--- START ---

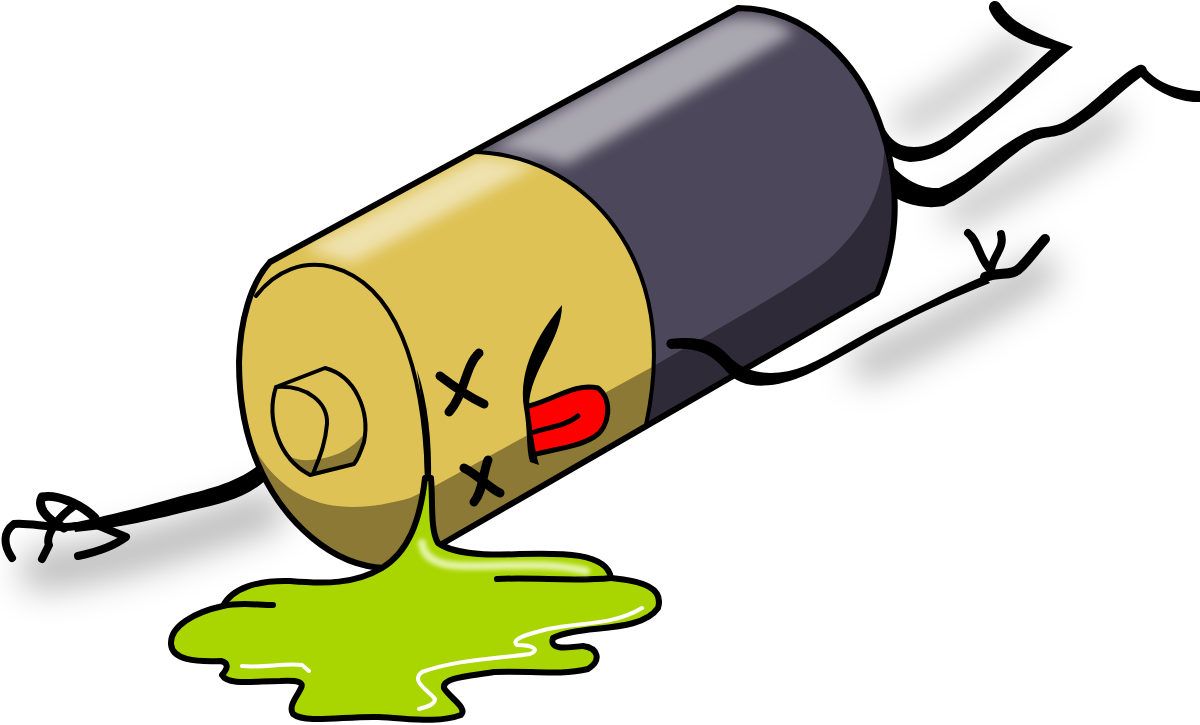
<!DOCTYPE html>
<html lang="en">
<head>
<meta charset="utf-8">
<title>Dead battery</title>
<style>
:root {
  --ink: #000;
  --paper: #fff;
  --gold: #dec255;
  --gold-shade: #8b7935;
  --slate: #4c475a;
  --slate-shade: #2f2a37;
  --acid: #a9d600;
  --tongue: #f00;
}
html, body { margin: 0; background: var(--paper); overflow: hidden; }
svg { display: block; width: 1200px; height: 725px; }
.gold { fill: var(--gold); }
.gold-shade { fill: var(--gold-shade); }
.slate { fill: var(--slate); }
.slate-shade { fill: var(--slate-shade); }
.acid { fill: var(--acid); }
.tongue { fill: var(--tongue); }
.ink { fill: var(--ink); }
.line { fill: none; stroke: var(--ink); stroke-linecap: round; stroke-linejoin: round; }
.outline { stroke-width: 6; }
.thin { stroke-width: 4; }
.limb { stroke-width: 10; }
.cross { stroke-width: 9; }
.shine { fill: none; stroke: var(--paper); stroke-width: 4; stroke-linecap: round; stroke-linejoin: round; }
.shadow { fill: none; stroke: var(--ink); stroke-linecap: round; opacity: .27; }
</style>
</head>
<body>
<svg viewBox="0 0 1200 725" role="img" aria-label="Cartoon of a dead battery lying down and leaking green acid">
  <defs>
    <filter id="soft-shadow" filterUnits="userSpaceOnUse" x="-60" y="-60" width="1320" height="845"><feGaussianBlur stdDeviation="17"/></filter>
    <filter id="soft-shine" filterUnits="userSpaceOnUse" x="250" y="0" width="600" height="300"><feGaussianBlur stdDeviation="7"/></filter>
    <filter id="soft-gleam" filterUnits="userSpaceOnUse" x="390" y="510" width="240" height="90"><feGaussianBlur stdDeviation="2"/></filter>
    <path id="body-shape" d="M270 262L738 8C790 8 830 38 857 77C874 102 883 130 889 155C898 195 898 245 877 293L440 545L385 568C330 566 285 520 262 473C246 440 239 400 239 362C240 322 250 284 270 262Z"/>
    <path id="acid-shape" d="M425 478C420 522 408 552 382 568C355 584 325 584 290 581C258 580 232 588 223 606C195 612 170 626 171 644C172 660 195 662 221 661C229 663 228 668 222 675C228 686 255 681 280 681C298 680 304 682 301 688C297 697 288 706 293 714C306 724 345 716 378 717C408 718 436 724 461 715C468 708 449 697 444 688C442 677 470 676 494 672C525 670 560 676 588 669C602 660 598 648 583 646C565 648 549 650 553 638C580 624 640 634 658 608C664 588 643 581 611 578C607 552 560 553 520 554C480 556 450 552 438 543C430 530 433 500 431 478Z"/>
    <clipPath id="body-clip"><use href="#body-shape"/></clipPath>
  </defs>

  <g id="cast-shadows" filter="url(#soft-shadow)">
    <path class="shadow" stroke-width="40" d="M40 570C120 562 190 535 265 512"/>
    <path class="shadow" stroke-width="34" d="M868 364C930 338 985 306 1040 272"/>
    <path class="shadow" stroke-width="26" d="M958 214C1010 188 1060 160 1112 122"/>
    <path class="shadow" stroke-width="24" opacity=".2" d="M905 122C940 108 975 80 1020 48"/>
  </g>

  <g id="legs">
    <path class="ink" d="M877 112C886 136 895 147 914 147C939 147 955 129 977 114C1003 94 1025 72 1051 49C1020 44 996 27 989 9C988 1 997 -2 1001 5C1012 23 1034 33 1073 47C1046 69 1012 100 984 122C960 141 943 161 910 162C893 160 885 153 878 140Z"/>
    <path class="ink" d="M886 158C901 178 919 189 939 188C971 176 1000 143 1031 130C1045 125 1054 129 1069 119C1096 102 1114 79 1137 66C1142 63 1146 66 1147 70C1157 82 1177 90 1200 91V102C1179 103 1154 91 1141 77C1120 92 1102 112 1076 128C1059 139 1048 135 1034 141C1005 157 978 190 944 206C922 210 901 203 886 192Z"/>
  </g>

  <g id="left-arm">
    <path class="ink" d="M260 464C235 484 208 489 174 498C139 508 110 515 73 523L75 532C119 528 157 519 193 510C221 504 246 498 266 480Z"/>
    <path class="line" stroke-width="8" d="M76 526C55 530 30 522 14 524C3 532 3 545 12 558"/>
    <path class="line" stroke-width="9" d="M64 528C45 518 37 507 42 497C56 494 80 503 95 518"/>
    <path class="line" stroke-width="8" d="M74 506C57 518 45 536 49 545L42 559M92 523L126 537C114 546 97 552 78 556"/>
  </g>

  <g id="battery">
    <g clip-path="url(#body-clip)">
      <rect class="slate" x="230" width="680" height="580"/>
      <path class="slate-shade" d="M883 125C889 180 872 220 828 260C800 283 730 322 640 374V450L910 300V125Z"/>
      <path class="gold" d="M200 300L470 152C530 152 578 181 609 219C660 284 660 360 646 425L380 600H200Z"/>
      <path class="gold-shade" d="M654 366L431 488L410 498C350 515 283 515 245 430V590H400L646 428C650 405 653 385 654 366Z"/>
    </g>
    <g filter="url(#soft-shine)" fill="#fff" opacity=".52">
      <path d="M305 249L480 156L537 165L352 263Z"/>
      <path d="M488 149L722 20C750 12 785 20 793 34L747 61L566 165C540 157 515 150 488 149Z"/>
    </g>
    <path class="line thin" d="M470 152C530 152 578 181 609 219C660 284 660 360 646 425"/>
    <use href="#body-shape" class="line outline"/>
    <path class="line thin" d="M256 296C276 270 304 260 332 267C395 284 424 365 427 478"/>
    <path class="ink" d="M417 370C424 410 424 446 425 482H431C432 442 428 402 417 370Z"/>
  </g>

  <g id="terminal">
    <path class="gold" d="M276 387L325 368C356 376 370 412 364 442C361 451 358 459 354 464L310 475C278 458 266 418 276 387Z"/>
    <path class="gold-shade" d="M287 455C297 461 308 461 319 459C338 456 353 448 364 434C363 448 360 457 354 464L310 475C300 470 293 464 287 455Z"/>
    <path class="line thin" d="M276 387L325 368C356 376 370 412 364 442C361 451 358 459 354 464L310 475C278 458 266 418 276 387ZM276 387C309 385 328 404 327 424C325 446 319 458 313 474"/>
  </g>

  <g id="face">
    <path class="line cross" d="M440 376C457 389 469 397 484 404M479 353C465 366 465 394 449 412"/>
    <path class="line cross" d="M464 468C478 475 488 487 500 493M488 460C482 476 483 491 474 502"/>
    <path class="tongue" d="M529 408C556 400 575 384 598 389C612 400 609 427 594 437C576 448 553 449 533 455Z"/>
    <path class="line" stroke-width="5" d="M529 406C556 399 574 383 598 388C613 399 610 428 594 437C576 448 553 449 533 455M531 433C548 427 564 427 578 416"/>
    <path class="ink" d="M562 305C538 334 518 370 524 408C528 430 526 449 530 462L539 465C534 448 532 427 529 406C530 370 562 340 562 305Z"/>
  </g>

  <g id="right-arm">
    <path class="ink" d="M670 339C696 336 713 339 728 355C746 376 777 377 805 366C835 353 858 336 886 323C917 308 950 290 984 276L990 283C957 296 923 311 890 329C862 344 835 361 808 374C775 389 742 391 726 371C710 352 696 348 671 349C665 347 665 341 670 339Z"/>
    <path class="line limb" d="M985 277C1001 271 1012 277 1021 267C1030 258 1037 248 1045 239"/>
    <path class="line" stroke-width="8" d="M968 233C979 241 979 260 991 270M1001 234C1005 249 993 255 991 270"/>
  </g>

  <g id="acid-leak">
    <use href="#acid-shape" class="acid"/>
    <use href="#acid-shape" class="line outline"/>
    <path class="line outline" d="M223 606C240 602 257 605 273 605M611 578C575 582 536 577 497 579"/>
    <path d="M422 543C424 562 445 567 475 566C515 566 550 562 586 571" fill="none" stroke="#e3f3a5" stroke-width="8" stroke-linecap="round" filter="url(#soft-gleam)"/>
    <path class="shine" d="M242 666C264 668 283 663 302 665L309 671"/>
    <path class="shine" d="M642 608C612 626 579 622 548 629C528 634 510 639 517 645C534 645 540 650 530 654C492 659 455 660 422 672C410 681 428 690 435 699C435 705 426 707 419 709"/>
  </g>
</svg>
</body>
</html>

--- END ---

- [Directions]
For every line above that holds the word "height", report the whole line.

- [Reply to the exercise]
svg { display: block; width: 1200px; height: 725px; }
    <filter id="soft-shadow" filterUnits="userSpaceOnUse" x="-60" y="-60" width="1320" height="845"><feGaussianBlur stdDeviation="17"/></filter>
    <filter id="soft-shine" filterUnits="userSpaceOnUse" x="250" y="0" width="600" height="300"><feGaussianBlur stdDeviation="7"/></filter>
    <filter id="soft-gleam" filterUnits="userSpaceOnUse" x="390" y="510" width="240" height="90"><feGaussianBlur stdDeviation="2"/></filter>
      <rect class="slate" x="230" width="680" height="580"/>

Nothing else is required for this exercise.